We have integrated the OSC Kit into a real-time system running under IRIX and based upon the select() system call. An example application using this arrangement is available for download. We have also designed a thread-based architecture using the Kit, with separate threads for accepting incoming packets, background processing , producing the list of callback procedures that are ready to be invoked , and invoking callback procedures. Pseudocode for the thread design is also available for download.

4.3 Memory Model

The OSC system needs dynamic memory allocation for the address space, for PacketBuffers, for the priority queue, and for lists of methods that match address patterns. To avoid the problems associated with real-time memory management, the OSC Kit preallocates pools of fixed size memory chunks for each of these objects. A very fast custom memory manager provides O(1) allocation and freeing via these pools. Users of the Kit pass arguments to the initialization procedures that say how many of each kind of object to allocate.

The Kit does not expose implementation details like the contents of these data structures, so in order for users of the Kit to decide how many objects to preallocate we provide a procedure that takes the same arguments as the initialization procedure and returns the number of bytes of memory that would be allocated.

Initialization procedures also take two function pointers as arguments: a pointer to the "initialization-time memory allocator" and a pointer to the "real-time memory allocator." Both of these procedures, like malloc(), take a number of bytes as argument and return a pointer to that much free memory. The Kit invokes the initialization-time allocator only from the initialization procedure. It invokes the real-time allocator if any of the preallocated object pools runs out. If the real-time allocator fails, the Kit has to drop a message, refuse to add to the address space, or otherwise fail in a graceful manner.

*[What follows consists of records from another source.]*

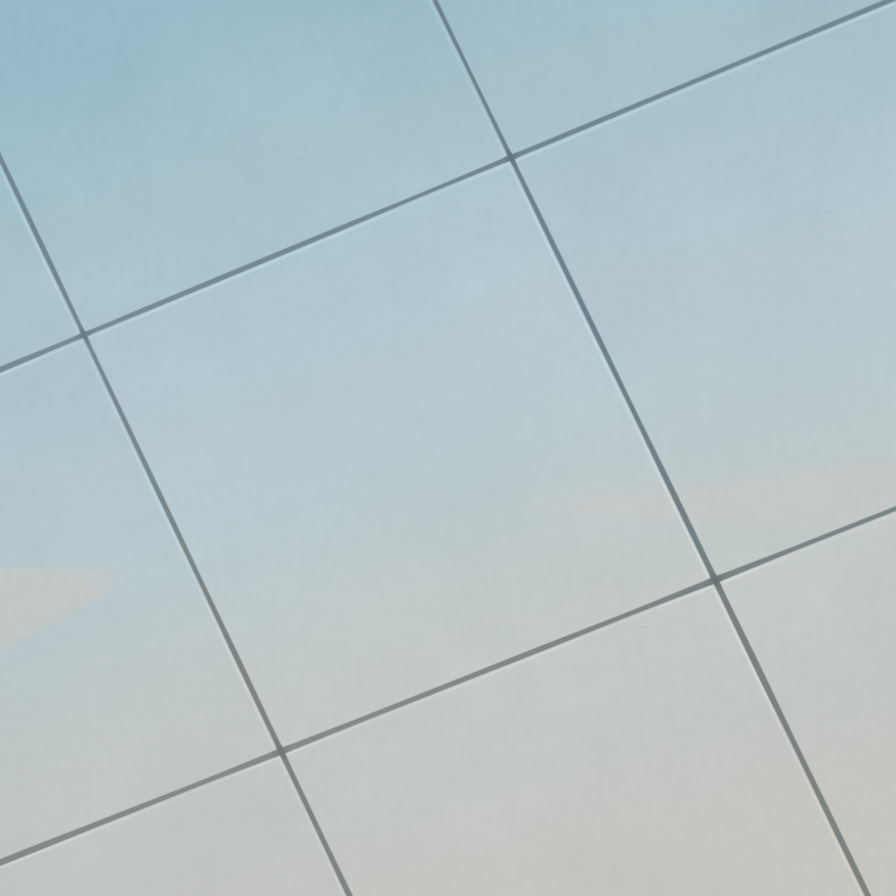
A three.js fragment shader for this texture:

```glsl
// Large square cladding panels on a tilted grid with thin dark joints.
// A slightly perspective grid is solved per point; the satin panels carry a
// blue to warm grey sky gradient, faint pale reflections and fine mottling.
varying vec2 vUv;

// Grid: one crossing, the two panel edges leaving it, and the foreshortening
const vec2 GRID_ORIGIN = vec2(0.0938, 0.6263);
const vec2 EDGE_RIGHT = vec2(0.4668, 0.1838);
const vec2 EDGE_DOWN = vec2(0.2175, -0.4662);
const vec2 PERSPECTIVE = vec2(-0.0171, -0.0081);
const float PANEL_SIZE = 0.518;

// Joints
const float JOINT_HALF_TOP = 0.0024;
const float JOINT_HALF_BOTTOM = 0.0033;
const float EDGE_SOFTNESS = 0.0013;
const float LIP_OFFSET = 0.0055;
const float LIP_WIDTH = 0.0016;
const float LIP_STRENGTH = 0.055;
const vec3 JOINT_COOL = vec3(0.40, 0.49, 0.53);
const vec3 JOINT_WARM = vec3(0.48, 0.50, 0.49);

// Panel finish
const vec3 SKY_DEEP = vec3(0.59, 0.725, 0.785);
const vec3 SKY_BLUE = vec3(0.665, 0.765, 0.805);
const vec3 SKY_PALE = vec3(0.715, 0.787, 0.815);
const vec3 HAZE = vec3(0.755, 0.785, 0.778);
const vec3 WARM_GREY = vec3(0.775, 0.772, 0.752);
const vec3 REFLECTION = vec3(0.80, 0.79, 0.765);
const float MOTTLE = 0.028;
const float GRAIN = 0.016;
const float PANEL_TINT = 0.008;

float hash(vec2 p) {
  return fract(sin(dot(p, vec2(127.1, 311.7))) * 43758.5453);
}

float noise(vec2 p) {
  vec2 i = floor(p), f = fract(p);
  f = f * f * (3.0 - 2.0 * f);
  return mix(mix(hash(i), hash(i + vec2(1.0, 0.0)), f.x),
             mix(hash(i + vec2(0.0, 1.0)), hash(i + vec2(1.0, 1.0)), f.x), f.y);
}

float fbm(vec2 p) {
  float sum = 0.0, amplitude = 0.5;
  for (int i = 0; i < 4; i++) {
    sum += amplitude * noise(p);
    p = p * 2.03 + 17.3;
    amplitude *= 0.5;
  }
  return sum;
}

float cross2(vec2 a, vec2 b) { return a.x * b.y - a.y * b.x; }

// Canvas point to panel coordinates: whole numbers lie on the joints
vec2 panelCoords(vec2 p) {
  vec2 u = EDGE_RIGHT - PERSPECTIVE.x * p;
  vec2 v = EDGE_DOWN - PERSPECTIVE.y * p;
  vec2 r = p - GRID_ORIGIN;
  return vec2(cross2(r, v), cross2(u, r)) / cross2(u, v);
}

vec3 skyGradient(vec2 p) {
  float t = 0.78 * (1.0 - p.y) + 0.22 * p.x + 0.10 * (fbm(p * 3.0) - 0.47);
  vec3 c = mix(SKY_DEEP, SKY_BLUE, smoothstep(-0.02, 0.27, t));
  c = mix(c, SKY_PALE, smoothstep(0.20, 0.48, t));
  c = mix(c, HAZE, smoothstep(0.45, 0.68, t));
  return mix(c, WARM_GREY, smoothstep(0.65, 0.98, t));
}

// Soft wedge opening sideways from its tip between two slopes
float wedge(vec2 p, vec2 tip, float side, float low, float high, float soft) {
  vec2 q = p - tip;
  float x = q.x * side;
  float inside = smoothstep(-soft, soft, q.y - low * x)
               * smoothstep(-soft, soft, high * x - q.y);
  return inside * smoothstep(0.0, 0.12, x);
}

void main() {
  vec2 p = vUv;
  vec2 cell = panelCoords(p);
  vec2 d = (cell - floor(cell + 0.5)) * PANEL_SIZE;

  // Panels: sky, reflections, small tint differences and mottling
  vec3 color = skyGradient(p);
  color = mix(color, REFLECTION, 0.60 * wedge(p, vec2(0.18, 0.366), -1.0, -0.50, 0.0, 0.005));
  color = mix(color, REFLECTION, 0.32 * wedge(p, vec2(0.55, 0.433), 1.0, -0.05, 0.11, 0.012));
  color += PANEL_TINT * (hash(floor(cell) + 5.0) - 0.5);
  color += MOTTLE * (fbm(p * 9.0 + 4.0) - 0.47);
  float weave = 0.5 * noise(p * vec2(190.0, 60.0)) + 0.5 * noise(p * vec2(70.0, 170.0) + 9.0);
  color += GRAIN * (weave - 0.5);

  // Pale lips: left of the steep joints, below the shallow ones
  vec2 wear = vec2(noise(cell.yx * vec2(5.0, 1.0)), noise(cell * vec2(5.0, 1.0) + 31.0));
  vec2 lipDist = (d - vec2(-LIP_OFFSET, LIP_OFFSET)) / LIP_WIDTH;
  vec2 lip = exp(-lipDist * lipDist) * (0.35 + 0.9 * wear);
  color += LIP_STRENGTH * max(lip.x, lip.y);

  // Joints: uneven width and depth, a little wider where they cross
  float crossing = exp(-dot(d, d) / 0.00006);
  vec2 halfWidth = mix(JOINT_HALF_BOTTOM, JOINT_HALF_TOP, p.y) + 0.0010 * (wear - 0.5) + 0.0008 * crossing;
  vec2 line = 1.0 - smoothstep(halfWidth - EDGE_SOFTNESS, halfWidth + EDGE_SOFTNESS, abs(d));
  line *= 0.80 + 0.20 * wear.yx;
  vec3 jointColor = mix(JOINT_WARM, JOINT_COOL, smoothstep(0.15, 0.75, p.y));
  color = mix(color, jointColor - 0.06 * crossing, max(line.x, line.y));

  gl_FragColor = vec4(clamp(color, 0.0, 1.0), 1.0);
}
```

If a system does not have real-time memory allocation, the real-time allocator can simply be a procedure that always returns 0. Because the memory allocator used by the kit is an argument rather than an internal procedure, it is possible to tune the memory system without recompiling the Kit.

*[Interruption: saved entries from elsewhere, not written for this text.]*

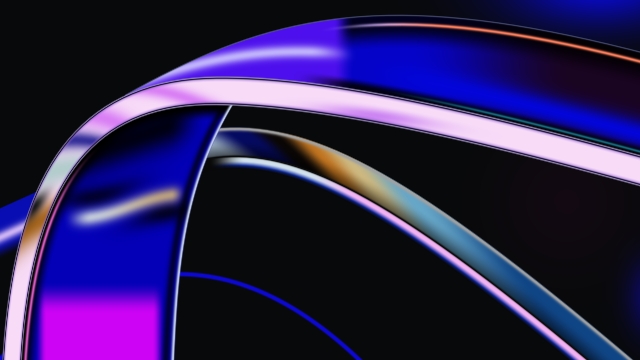
Write a WebGL 2 fragment shader that draws this background.

```glsl
#version 300 es
precision highp float;
// Glossy bent glass ribbons in blue, violet and pale pink on near black.
// Cubic curves give a signed distance and a position along each ribbon;
// soft bumps and ramps in those coordinates paint the reflections.
uniform vec2 u_resolution;
out vec4 fragColor;
float pixel;

float fill(float d) { return clamp(.5 - d / (1.5 * pixel), 0., 1.); }

// Smooth step that may also run downwards
float ramp(float a, float b, float x) {
  float k = clamp((x - a) / (b - a), 0., 1.);
  return k * k * (3. - 2. * k);
}

float bump(float x, float center, float width) {
  float k = (x - center) / width;
  return exp(-k * k);
}

// x: signed distance to a cubic, positive on its left; y: position 0..1
vec2 trace(vec2 p, vec2 a, vec2 b, vec2 c, vec2 d) {
  const float STEPS = 36.;
  vec2 best = vec2(99, 0), from = a;
  for (float i = 1.; i <= STEPS; i++) {
    float t = i / STEPS, s = 1. - t;
    vec2 to = s * s * s * a + 3. * s * t * (s * b + t * c) + t * t * t * d;
    vec2 e = to - from, r = p - from;
    float k = clamp(dot(r, e) / dot(e, e), 0., 1.), dist = length(r - k * e);
    if (dist < abs(best.x))
      best = vec2(e.x * r.y < e.y * r.x ? -dist : dist, (i - 1. + k) / STEPS);
    from = to;
  }
  return best;
}

// Dim glows, the strip at the far left and the thin blue arc
vec3 backdrop(vec2 p) {
  vec3 c = vec3(.03, .034, .04);
  c += vec3(0, 0, .75) * bump(p.x, 7.2, 1.1) * bump(p.y, 4.5, .5);
  c += vec3(.02, 0, .4) * bump(p.x, 7.85, .3) * bump(p.y, .75, .45);
  c += vec3(.04, 0, .03) * bump(p.x, 6.8, .8) * bump(p.y, 1.9, .8);
  float h = p.y - .45 * p.x, x = p.x - 2.15;
  vec3 strip = mix(vec3(.03, .05, .7), vec3(.8, .7, .95), bump(h, 1.47, .07));
  c = mix(c, strip, fill(h - 1.82) * ramp(1.2, 1.4, h) * step(p.x, .6));
  float arc = abs(p.y - 1.03 + .22 * x * x) / length(vec2(1, .44 * x));
  return mix(c, vec3(.05, .03, .82), ramp(.04, .01, arc));
}

// Second arch: x runs along it, v across it
vec3 archColor(float x, float v) {
  float u = x + 1.5 * v - .1;
  vec3 c = mix(vec3(.62, .7, .78), vec3(.02, .04, .38), ramp(2.5, 2.95, u));
  c = mix(c, vec3(.04, .025, .02), ramp(3.1, 3.45, u));
  c = mix(c, vec3(.75, .45, .12), ramp(3.5, 3.95, u));
  c = mix(c, vec3(.8, .72, .5), ramp(3.9, 4.4, u));
  c = mix(c, vec3(.4, .65, .78), ramp(4.4, 5.1, u));
  c = mix(c, vec3(.06, .27, .52), ramp(5.1, 6.5, u));
  c *= mix(1., ramp(-.16, .12, v), .65);
  c = mix(c, vec3(.63), bump(v, .23, .025));
  vec3 lip = mix(vec3(.82, .88, .92), vec3(.95, .7, .95), ramp(3.7, 4.3, x));
  lip = mix(vec3(.03, .15, .65), lip, ramp(-.22, -.15, v));
  lip = mix(vec3(.03), lip, ramp(-.25, -.19, v) * ramp(2.5, 2.95, x));
  c = mix(lip, c, ramp(-.11, -.09, v));
  return mix(c, vec3(.04), bump(v, -.1, .014));
}

// Blue panel: gap to the main band, side is measured from its right edge
vec3 panelColor(vec2 p, float gap, float side) {
  vec3 c = vec3(.01, 0, .72);
  c *= 1. - .9 * bump(p.y, 2.1 + .35 * p.x, .27) * ramp(2.5, 2., p.x);
  float fold = 1.53 + .2 * p.x + .04 * sin(4. * p.x);
  c *= 1. - .75 * bump(p.y, fold + .24, .13) * bump(p.x, 1.15, .5);
  c *= 1. - .8 * bump(p.y, fold - .2, .13) * bump(p.x, 2., .4);
  vec3 sheen = mix(vec3(.75, .78, .85), vec3(.72, .62, .5), ramp(1.1, 2., p.x));
  c = mix(c, sheen, bump(p.y, fold, .095) * ramp(.75, 1.1, p.x) * ramp(2.25, 2.05, p.x));
  float pool = ramp(.95, .55, p.y) * ramp(.42, .56, p.x) * ramp(1.98, 1.83, p.x);
  c = mix(c, vec3(.8, .01, .96), pool);
  c *= ramp(.02, .2, gap) * (1. - .7 * bump(side, -.1, .05));
  c = mix(c, vec3(.85, .35, .75), bump(gap, .045, .018) * ramp(2.6, 1.6, p.y));
  return mix(c, vec3(.75, .8, .9), bump(side, -.015, .022));
}

// Upper ribbon: depth below its top edge, gap above the main band
vec3 ribbonColor(vec2 p, float depth, float gap) {
  float right = ramp(4., 4.25, p.x), x = p.x - 3.6;
  vec3 c = mix(vec3(.3, .06, .93), vec3(.02, .01, .78), right);
  c = mix(c, vec3(.1, .015, .13), ramp(4.9, 6.9, p.x));
  c = mix(c, vec3(.01, .02, .85), bump(gap, .24, .17) * ramp(4.2, 5.2, p.x));
  c = mix(c, vec3(.75, .7, .98), bump(p.y, 3.7 - .1 * x * x, .075) * ramp(.7, .1, x));
  c *= 1. - .85 * right * ramp(.42, .12, depth);
  c *= 1. - .9 * ramp(3.5, 4.3, p.x) * ramp(.14, .03, gap);
  vec3 line = mix(vec3(.75, .65, .95), vec3(1, .5, .36), ramp(4.3, 5.4, p.x));
  c = mix(c, line, bump(depth, .115, .02) * ramp(3.8, 4.8, p.x));
  c = mix(c, vec3(.08, .42, .5), bump(gap, .04, .015) * ramp(4.5, 6., p.x));
  return mix(c, vec3(.35, .38, .55), bump(depth, 0., .012));
}

// Main band: s runs 0..2 along it, v is -1..1 across it
vec3 bandColor(float s, float v) {
  float u = s + .03 * v, rim = abs(v);
  vec3 c = vec3(.97, .86, .97);
  c = mix(c, vec3(.65, .4, .12), bump(u, .31, .06));
  c = mix(c, vec3(.06), bump(u, .37, .04) * ramp(-.6, .6, v));
  c = mix(c, vec3(.7, .8, .8), bump(u, .47, .06));
  c = mix(c, vec3(.2, .18, .6), bump(u, .58, .035));
  c = mix(c, vec3(.85, .5, .96), bump(u, .68, .045) + bump(u + .05 * v, .89, .05));
  c = mix(c, vec3(.8, .52, .95), bump(s - .1 * v, 1.45, .12) * ramp(.3, -.5, v));
  c = mix(c, vec3(.6, .4, .85), .6 * ramp(.6, .9, rim));
  c = mix(c, vec3(.12, .1, .24), bump(rim, .89, .06));
  return mix(c, vec3(.6, .57, .7), bump(rim, 1., .06));
}

void main() {
  // The canvas spans 7.68 by 4.32 units
  pixel = 4.32 / u_resolution.y;
  vec2 p = gl_FragCoord.xy * pixel, bend = vec2(2.6, 3.23);
  vec2 rise = trace(p, vec2(.14, -.1), vec2(.25, 2.1), vec2(.95, 3.23), bend);
  vec2 fall = trace(p, bend, vec2(4, 3.23), vec2(6, 2.73), vec2(7.8, 2.24));
  vec2 band = abs(rise.x) < abs(fall.x) ? rise : fall + vec2(0, 1);
  float arch = trace(p, vec2(2.4, 2.5), vec2(3.5, 2.72), vec2(4.7, 2.15), vec2(7.6, -.33)).x;
  float crest = trace(p, vec2(1.5, 3.18), vec2(3.3, 4.2), vec2(4.7, 4.48), vec2(7.8, 3.67)).x;
  float halfWidth = mix(.115, .18, ramp(0., 1.3, band.y)), gap = abs(band.x) - halfWidth;
  float side = p.x - 2.09 - p.y * (.048 + .0195 * p.y * p.y);

  vec3 c = backdrop(p);
  c = mix(c, archColor(p.x, arch), fill(abs(arch) - .25));
  c = mix(c, panelColor(p, gap, side), fill(side) * step(band.x, 0.));
  c = mix(c, ribbonColor(p, -crest, gap), fill(crest) * step(0., band.x) * step(1.5, p.x));
  c = mix(c, bandColor(band.y, band.x / halfWidth), fill(gap));
  fragColor = vec4(c, 1);
}
```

Although much more sophisticated designs would be possible, this system performs well and allows for the important case of static overall memory limits. The ability to convert free memory for one kind of object into needed memory for another kind of object could avoid certain "not enough memory" situations, but managing pools of different-sized objects would drastically increase the complexity of the memory allocator.